Best of facial recognition
With that in mind, let’s take a look at some different home security cameras and highlight areas where they excel. Here’s a list of facial recognition cameras we’ve tested recently:
- Honeywell Smart Home Security
- Nest Cam IQ Indoor
- Nest Cam IQ Outdoor
- Nest Hello
- Netatmo Welcome
- Tend Secure Lynx
- Tend Secure Lynx Pro
- Wisenet SmartCam N1
Best value: Tend Secure Lynx
The Tend Secure Lynx only costs $60. Given that, I was skeptical that this camera would deliver, but it does. Not only does the camera itself perform well and offer some nice features like free seven-day event-based video clip storage, but it also has facial recognition.

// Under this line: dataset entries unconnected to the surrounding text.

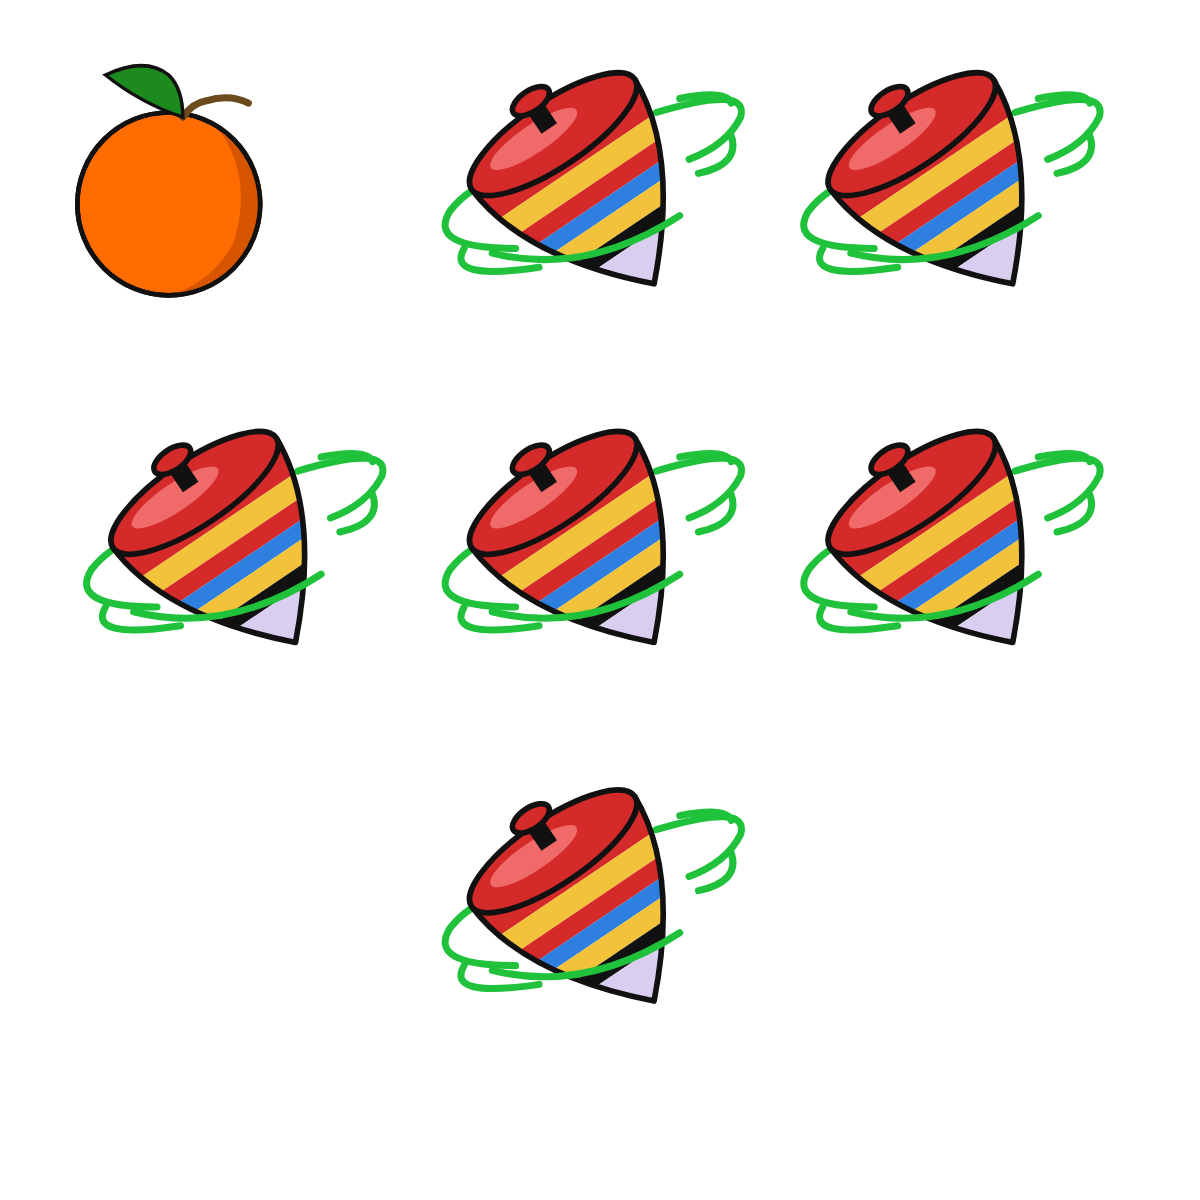
<!DOCTYPE html>
<html lang="en">
<head>
<meta charset="utf-8">
<title>Orange and Spinning Tops</title>
<style>
  :root {
    --bg: #ffffff;
    --ink: #111111;
    --orange: #ff6d00;
    --orange-shade: #d85500;
    --leaf: #1c8a1c;
    --stem: #6b4a1e;
    --top-red: #d42a2a;
    --top-red-light: #f06a6a;
    --top-yellow: #f2c23a;
    --top-blue: #2f7fe0;
    --top-lilac: #d9cdf0;
    --swirl: #1fc23a;
  }
  html, body {
    margin: 0;
    width: 1200px;
    height: 1200px;
    overflow: hidden;
    background: var(--bg);
  }
  .artboard { display: block; width: 1200px; height: 1200px; }
</style>
</head>
<body>
<svg class="artboard" viewBox="0 0 512 512" xmlns="http://www.w3.org/2000/svg" role="img" aria-label="One orange and six spinning tops">
  <defs>
    <clipPath id="top-body-clip">
      <path d="M-42 -25 Q-40 12 0 52 Q40 12 42 -25 Z"/>
    </clipPath>
    <symbol id="spinning-top" viewBox="-70 -60 140 120" overflow="visible">
      <g class="swirl-back" fill="none" stroke="var(--swirl)" stroke-width="3" stroke-linecap="round">
        <path d="M-30 28 Q-68 28 -58 12 Q-50 2 -40 0"/>
        <path d="M-20 36 Q-60 42 -52 28"/>
        <path d="M30 -30 Q70 -42 66 -28 Q60 -16 44 -10"/>
        <path d="M40 -36 Q60 -40 62 -34"/>
      </g>
      <g class="top-body" transform="rotate(-34)" stroke="var(--ink)" stroke-width="2.4" stroke-linejoin="round">
        <g clip-path="url(#top-body-clip)" stroke="none">
          <rect x="-50" y="-30" width="100" height="22" fill="var(--top-red)"/>
          <rect x="-50" y="-8" width="100" height="10" fill="var(--top-yellow)"/>
          <rect x="-50" y="2" width="100" height="8" fill="var(--top-red)"/>
          <rect x="-50" y="10" width="100" height="7" fill="var(--top-blue)"/>
          <rect x="-50" y="17" width="100" height="9" fill="var(--top-yellow)"/>
          <rect x="-50" y="26" width="100" height="7" fill="var(--ink)"/>
          <rect x="-50" y="33" width="100" height="22" fill="var(--top-lilac)"/>
        </g>
        <path d="M-42 -25 Q-40 12 0 52 Q40 12 42 -25" fill="none"/>
        <ellipse cx="0" cy="-25" rx="42" ry="14" fill="var(--top-red)"/>
        <ellipse cx="-8" cy="-28" rx="22" ry="6" fill="var(--top-red-light)" stroke="none"/>
        <rect x="-4" y="-42" width="8" height="14" fill="var(--ink)" stroke="none"/>
        <ellipse cx="0" cy="-42" rx="9" ry="4.5" fill="var(--top-red)"/>
      </g>
      <g class="swirl-front" fill="none" stroke="var(--swirl)" stroke-width="3" stroke-linecap="round">
        <path d="M-40 30 Q0 40 40 14"/>
        <path d="M48 -4 Q66 -8 62 -20"/>
      </g>
    </symbol>
  </defs>

  <g class="orange">
    <circle cx="72" cy="87" r="39" fill="var(--orange)" stroke="var(--ink)" stroke-width="2"/>
    <path d="M92 53 A39 39 0 0 1 72 126 A44 44 0 0 0 92 53 Z" fill="var(--orange-shade)"/>
    <path d="M92 53 Q112 80 95 115 Q82 126 72 126 A39 39 0 0 0 92 53 Z" fill="var(--orange-shade)"/>
    <circle cx="72" cy="87" r="39" fill="none" stroke="var(--ink)" stroke-width="2"/>
    <path d="M78 50 Q82 44 88 43 Q98 40 106 44" fill="none" stroke="var(--stem)" stroke-width="3" stroke-linecap="round"/>
    <path d="M78 50 Q60 44 45 32 Q62 24 72 32 Q78 38 78 50 Z" fill="var(--leaf)" stroke="var(--ink)" stroke-width="1.5"/>
  </g>

  <g class="tops">
    <use href="#spinning-top" x="180" y="18" width="140" height="120"/>
    <use href="#spinning-top" x="333" y="18" width="140" height="120"/>
    <use href="#spinning-top" x="27" y="171" width="140" height="120"/>
    <use href="#spinning-top" x="180" y="171" width="140" height="120"/>
    <use href="#spinning-top" x="333" y="171" width="140" height="120"/>
    <use href="#spinning-top" x="180" y="324" width="140" height="120"/>
  </g>
</svg>
</body>
</html>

Create your database of familiar faces, and the Lynx takes over. There is a bit of a learning curve as it becomes familiar with each face, but it’s a very good option if you want an inexpensive indoor home security camera with decent facial recognition.
Best outdoor camera: Nest Hello
The Nest Hello isn’t a traditional home security camera. It’s actually a video doorbell that you hardwire and swap in where your existing wired doorbell is installed.
At $229, the Hello isn’t cheap, but it comes with an incredible list of features and very good facial recognition. The snag is that you do have to pay for facial recognition, so that means you have to subscribe to the Nest Aware cloud subscription service. Learn more about Nest Aware.
Again, this isn’t a budget option, but if you want to get an alert that says who’s at your front door, it’s an easy choice.
Best smart home support: Nest Cam IQ Indoor
The $299 Nest Cam IQ Indoor is very similar to the Nest Hello doorbell. It has facial recognition (if you sign up for a Nest Aware subscription) and lets you know who walks in front of the camera’s field of you with consistent accuracy.
But it also has some additional benefits. Because it is an indoor camera, Nest gave it an integrated Google Assistant speaker. That means the camera essentially doubles as a Google Home speaker and can answer basic questions like what the current weather or traffic is in your area — and control a variety of Google-Assistant-enabled smart home devices. It also works with Amazon Alexa.
Best features: Tend Secure Lynx Pro
From a features standpoint, the Lynx Pro by Tend Secure really delivers. For $150 you get free seven-day event-based video clip storage, a weatherproof exterior that can go inside or out and battery backup. It also has internal local storage and support for Amazon Alexa and Google Assistant.
That’s all great, but the Lynx Pro wasn’t the best performer in terms of facial recognition. It regularly struggled to see faces, and when it did, it often struggled to identify them correctly.
Best overall: Nest Hello
If we’re talking about sheer facial-recognition capabilities, the Nest Hello, the Nest Cam IQ Indoor and the Nest Cam IQ Outdoor (all of which are essentially the same camera), win by far. Of those models, the Nest Hello is my top pick because it’s the least expensive of the three and has the most opportunity to give you important information about who’s at your front door.
That seems more relevant in terms of facial recognition than tracking who is already inside your house like the IQ Indoor cam, and its location as a doorbell at eye level has the best chance of seeing the most visitors (although I suppose you could install the $349 IQ Outdoor cam at eye level, too, if you wanted).
That said, if you’re just searching for a solid budget camera with decent facial recognition too, the $60 Tend Secure Lynx is plenty capable. We’ll continue to track the trend of facial recognition as a feature in home security cameras and provide updates along the way. Given that the market is increasingly adding affordable sub-$100 cameras into the mix, there might soon be a competent competitor to the Tend Secure Lynx worth testing out.